Travel expenses: general: overseas conferences, seminars and study tours: spouses on business trips
Sections 336 to 339 ITEPA 2003
Some employers regard it as being in their interests to encourage a director or employee to be accompanied by his or her spouse on business trips, particularly those abroad. Employers who operate such a policy will usually pay or reimburse the spouse’s expenses. Those expenses will be assessable on the employee as general earnings (except for 2015/16 and earlier employees in an excluded employment (see EIM20007)). The employee will then need to consider a deduction under Sections 336 to 339 ITEPA 2003.
Whether or not a deduction is due will depend on the facts. It is vital that these are established, preferably by a meeting with the couple, before a decision is reached.
To obtain a deduction the employee must show that the expense of taking his or her spouse was necessarily incurred in the performance of the employee’s duties. It is legitimate to ask whether the duties would have required someone else to accompany the employee, for example a secretary or interpreter, if the employee’s spouse had not accompanied the employee, or the employee had not been married.
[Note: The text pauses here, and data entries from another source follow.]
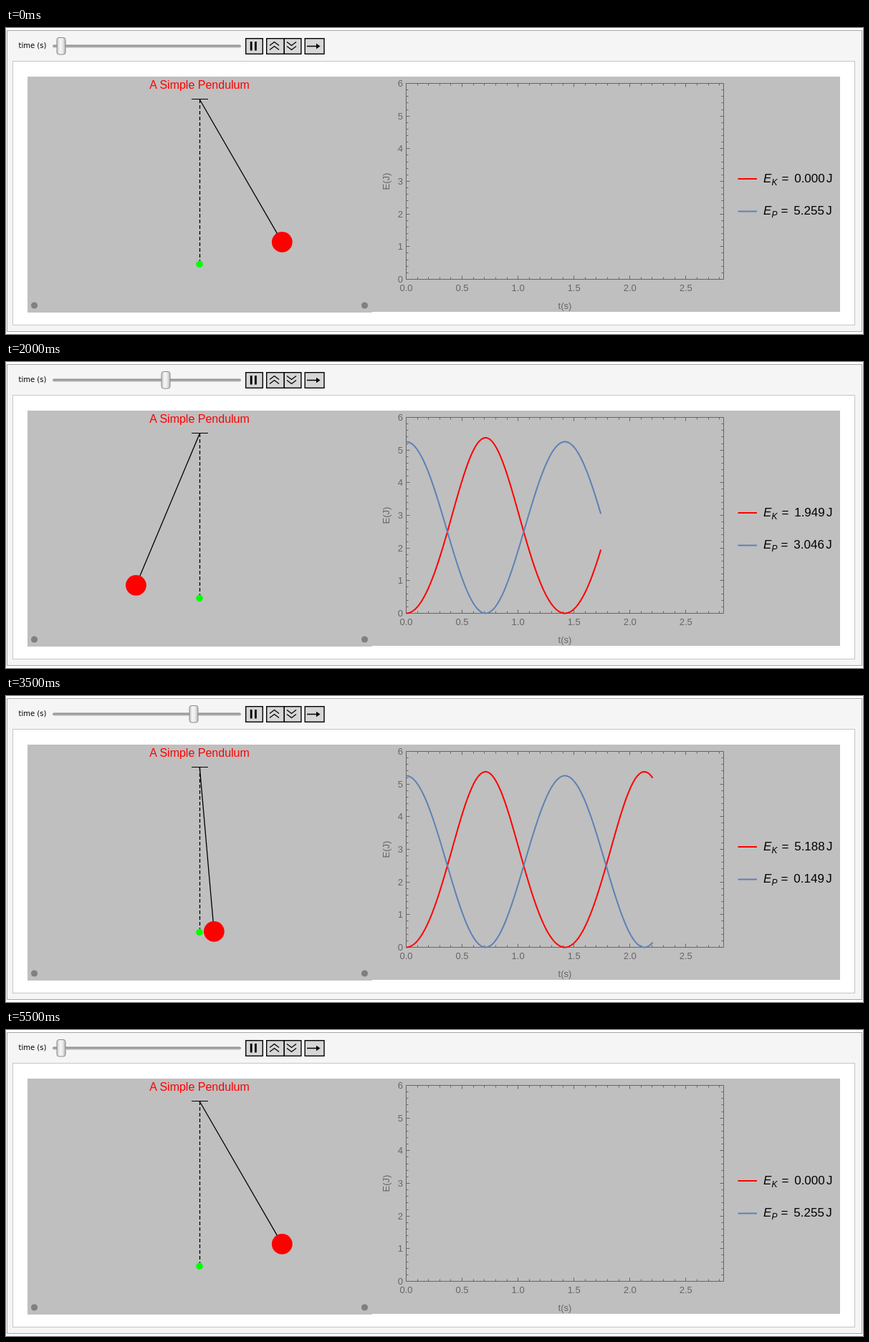
These frames come from a looping animation (1196x428 px, 6000 ms). An HTML page:

```html
<!DOCTYPE html>
<html lang="en">
<head>
<meta charset="utf-8">
<title>A Simple Pendulum</title>
<style>
  html, body { margin: 0; width: 100%; height: 100%; overflow: hidden; background: #fff; }
  svg { display: block; }
  text { font-family: "Liberation Sans", Arial, sans-serif; }
  .axis { font-size: 13px; fill: #666; }
  .mid { text-anchor: middle; }
  .end { text-anchor: end; }
  .legend { font-size: 17px; }
  .it { font-style: italic; }
  .sub { font-size: 12px; font-style: italic; }
  .ink { fill: none; stroke: #000; }
  .btn { fill: #d6d6d6; stroke: #000; stroke-width: 1.4; }
  .curve { fill: none; stroke-width: 2; stroke-linejoin: round; }
</style>
</head>
<body>
<svg width="1196" height="428" viewBox="0 0 1196 428">
  <defs>
    <linearGradient id="knob">
      <stop offset="0" stop-color="#c4c4c4"/>
      <stop offset=".35" stop-color="#f6f6f6"/>
      <stop offset=".65" stop-color="#ececec"/>
      <stop offset="1" stop-color="#b4b4b4"/>
    </linearGradient>
    <linearGradient id="groove" x2="0" y2="1">
      <stop offset="0" stop-color="#8c8c8c"/>
      <stop offset="1" stop-color="#b8b8b8"/>
    </linearGradient>
  </defs>

  <rect x="1.5" y="3.5" width="1193" height="421" fill="#f5f5f5" stroke="#a6a6a6"/>
  <rect x="9.5" y="46.5" width="1175" height="369" fill="#fff" stroke="#c6c6c6"/>
  <path d="M30 68H1164V397H511V398H30Z" fill="#bfbfbf"/>

  <!-- controls -->
  <text x="17.6" y="28" style="font:10px 'DejaVu Sans',sans-serif">time (s)</text>
  <rect x="65" y="23.5" width="263" height="4" rx="2" fill="url(#groove)"/>
  <g id="thumb">
    <rect x="71" y="13.5" width="12" height="23.5" rx="3" fill="url(#knob)" stroke="#8a8a8a"/>
  </g>
  <rect class="btn" x="334.7" y="14.7" width="23.6" height="21.6"/>
  <path d="M340.8 19h2.8v12.5h-2.8zM347 19h2.8v12.5H347z"/>
  <rect class="btn" x="363.7" y="14.7" width="24.6" height="21.6"/>
  <rect class="btn" x="388.3" y="14.7" width="23.6" height="21.6"/>
  <path class="ink" stroke-width="1.3" d="M368 24.5l6.5-5 6.5 5M368 30.5l6.5-5 6.5 5M392 19.5l6.5 5 6.5-5M392 25.5l6.5 5 6.5-5"/>
  <rect class="btn" x="417.2" y="14.7" width="26.8" height="21.6"/>
  <path class="ink" stroke-width="1.5" d="M420 25.5H435"/>
  <path d="M433 21.8L438.5 25.5L433 29.2Z"/>

  <!-- pendulum -->
  <text class="mid" x="270" y="85" font-size="16" fill="#f00">A Simple Pendulum</text>
  <circle cx="39.5" cy="388" r="4.6" fill="#808080"/>
  <circle cx="500.5" cy="388" r="4.6" fill="#808080"/>
  <path class="ink" d="M259 99.5H282"/>
  <path class="ink" stroke-width="1.3" stroke-dasharray="5 3" d="M270.5 100V330"/>
  <line id="rod" class="ink" stroke-width="1.3" x1="270.3" y1="100"/>
  <circle cx="270" cy="330.4" r="4.8" fill="#0f0"/>
  <circle id="bob" r="14.4" fill="#f00"/>

  <!-- energy plot -->
  <path id="ticks" fill="none" stroke="#666"/>
  <g id="labels" class="axis"></g>
  <text class="axis mid" x="780" y="393">t(s)</text>
  <text class="axis mid" transform="translate(535.3 214.5) rotate(-90)">E(J)</text>
  <path id="kinCurve" class="curve" stroke="#f00"/>
  <path id="potCurve" class="curve" stroke="#5e81b5"/>

  <!-- legend -->
  <path d="M1021.5 211H1048" stroke="#f00" stroke-width="2"/>
  <path d="M1021.5 256.5H1048" stroke="#5e81b5" stroke-width="2"/>
  <g class="legend">
    <text class="it" x="1057" y="216">E</text>
    <text class="sub" x="1068.6" y="219.5">K</text>
    <text x="1082.5" y="216">=</text>
    <text id="kin" x="1100.2" y="216"></text>
    <text x="1145" y="216">J</text>
    <text class="it" x="1057" y="261">E</text>
    <text class="sub" x="1068.6" y="264.5">P</text>
    <text x="1081.5" y="261">=</text>
    <text id="pot" x="1099.3" y="261"></text>
    <text x="1144.2" y="261">J</text>
  </g>
</svg>
<script>
const $ = id => document.getElementById(id);
const set = (id, attrs) => {
  for (const k in attrs) $(id).setAttribute(k, attrs[k]);
};

// physics: harmonic swing, kinetic energy from the horizontal speed
const g = 9.80665, mass = 2, len = 2, amp = Math.PI / 6;
const omega = Math.sqrt(g / len);
const period = 2 * Math.PI / omega;
const angle = t => amp * Math.cos(omega * t);
const potential = t => mass * g * len * (1 - Math.cos(angle(t)));
const kinetic = t => {
  const v = len * amp * omega * Math.sin(omega * t) * Math.cos(angle(t));
  return mass * v * v / 2;
};

// plot geometry
const left = 558.5, right = 1001.5, top_ = 77.5, base = 351.5;
const px = t => left + t * (right - left) / period;
const py = e => base - e * (base - top_) / 6;

function drawAxes() {
  let d = `M${left} ${top_}H${right}V${base}H${left}Z`;
  let labels = "";
  const snap = v => Math.floor(v) + 0.5;
  for (let i = 0; i <= 28; i++) {
    const x = snap(px(i / 10)), n = i % 5 ? 3 : 5;
    d += `M${x} ${base}v${-n}M${x} ${top_}v${n}`;
    if (i % 5 === 0)
      labels += `<text class="mid" x="${px(i / 10)}" y="368">${(i / 10).toFixed(1)}</text>`;
  }
  for (let i = 0; i <= 30; i++) {
    const y = snap(py(i / 5)), n = i % 5 ? 3 : 5;
    d += `M${left} ${y}h${n}M${right} ${y}h${-n}`;
    if (i % 5 === 0)
      labels += `<text class="end" x="554" y="${y + 4.5}">${i / 5}</text>`;
  }
  set("ticks", { d });
  $("labels").innerHTML = labels;
}

function curve(f, end) {
  if (!end) return "";
  const n = Math.max(2, Math.ceil(end / 0.015));
  let d = "";
  for (let i = 0; i <= n; i++) {
    const t = end * i / n;
    d += (i ? "L" : "M") + px(t).toFixed(2) + " " + py(f(t)).toFixed(2);
  }
  return d;
}

// slider time: there and back in equal steps, resting at both ends of the loop
const lastStep = 51, stride = 0.11542, lead = 0.0086, roundTrip = 5.67487;
function stepAt(ms) {
  return ms < 500 ? 0 : Math.min(lastStep, Math.floor((ms - 500) / 100) + 1);
}
function timeAt(step) {
  if (step === 0 || step === lastStep) return 0;
  const p = lead + stride * (step - 1);
  return Math.min(p, roundTrip - p);
}

function draw(t) {
  const a = angle(t);
  const x = 270.3 + 230 * Math.sin(a), y = 100.2 + 230 * Math.cos(a);
  set("thumb", { transform: `translate(${Math.floor(t * 84.3)} 0)` });
  set("rod", { x2: x, y2: y });
  set("bob", { cx: x, cy: y });
  set("kinCurve", { d: curve(kinetic, t) });
  set("potCurve", { d: curve(potential, t) });
  $("kin").textContent = kinetic(t).toFixed(3);
  $("pot").textContent = potential(t).toFixed(3);
}

drawAxes();
const start = performance.now();
let shown = -1;
function tick() {
  const step = stepAt((performance.now() - start) % 6000);
  if (step !== shown) draw(timeAt(shown = step));
  requestAnimationFrame(tick);
}
tick();
</script>
</body>
</html>
```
A deduction should normally only be permitted in the circumstances set out in EIM31985.
In the case of Maclean v Trembath (36TC653) the Courts refused a deduction for the cost of a wife’s trip to Australia where there was no evidence to support a deduction.
Example EIM31992 shows how to determine which expenses should be disallowed when a spouse accompanies the employee on an overseas business trip.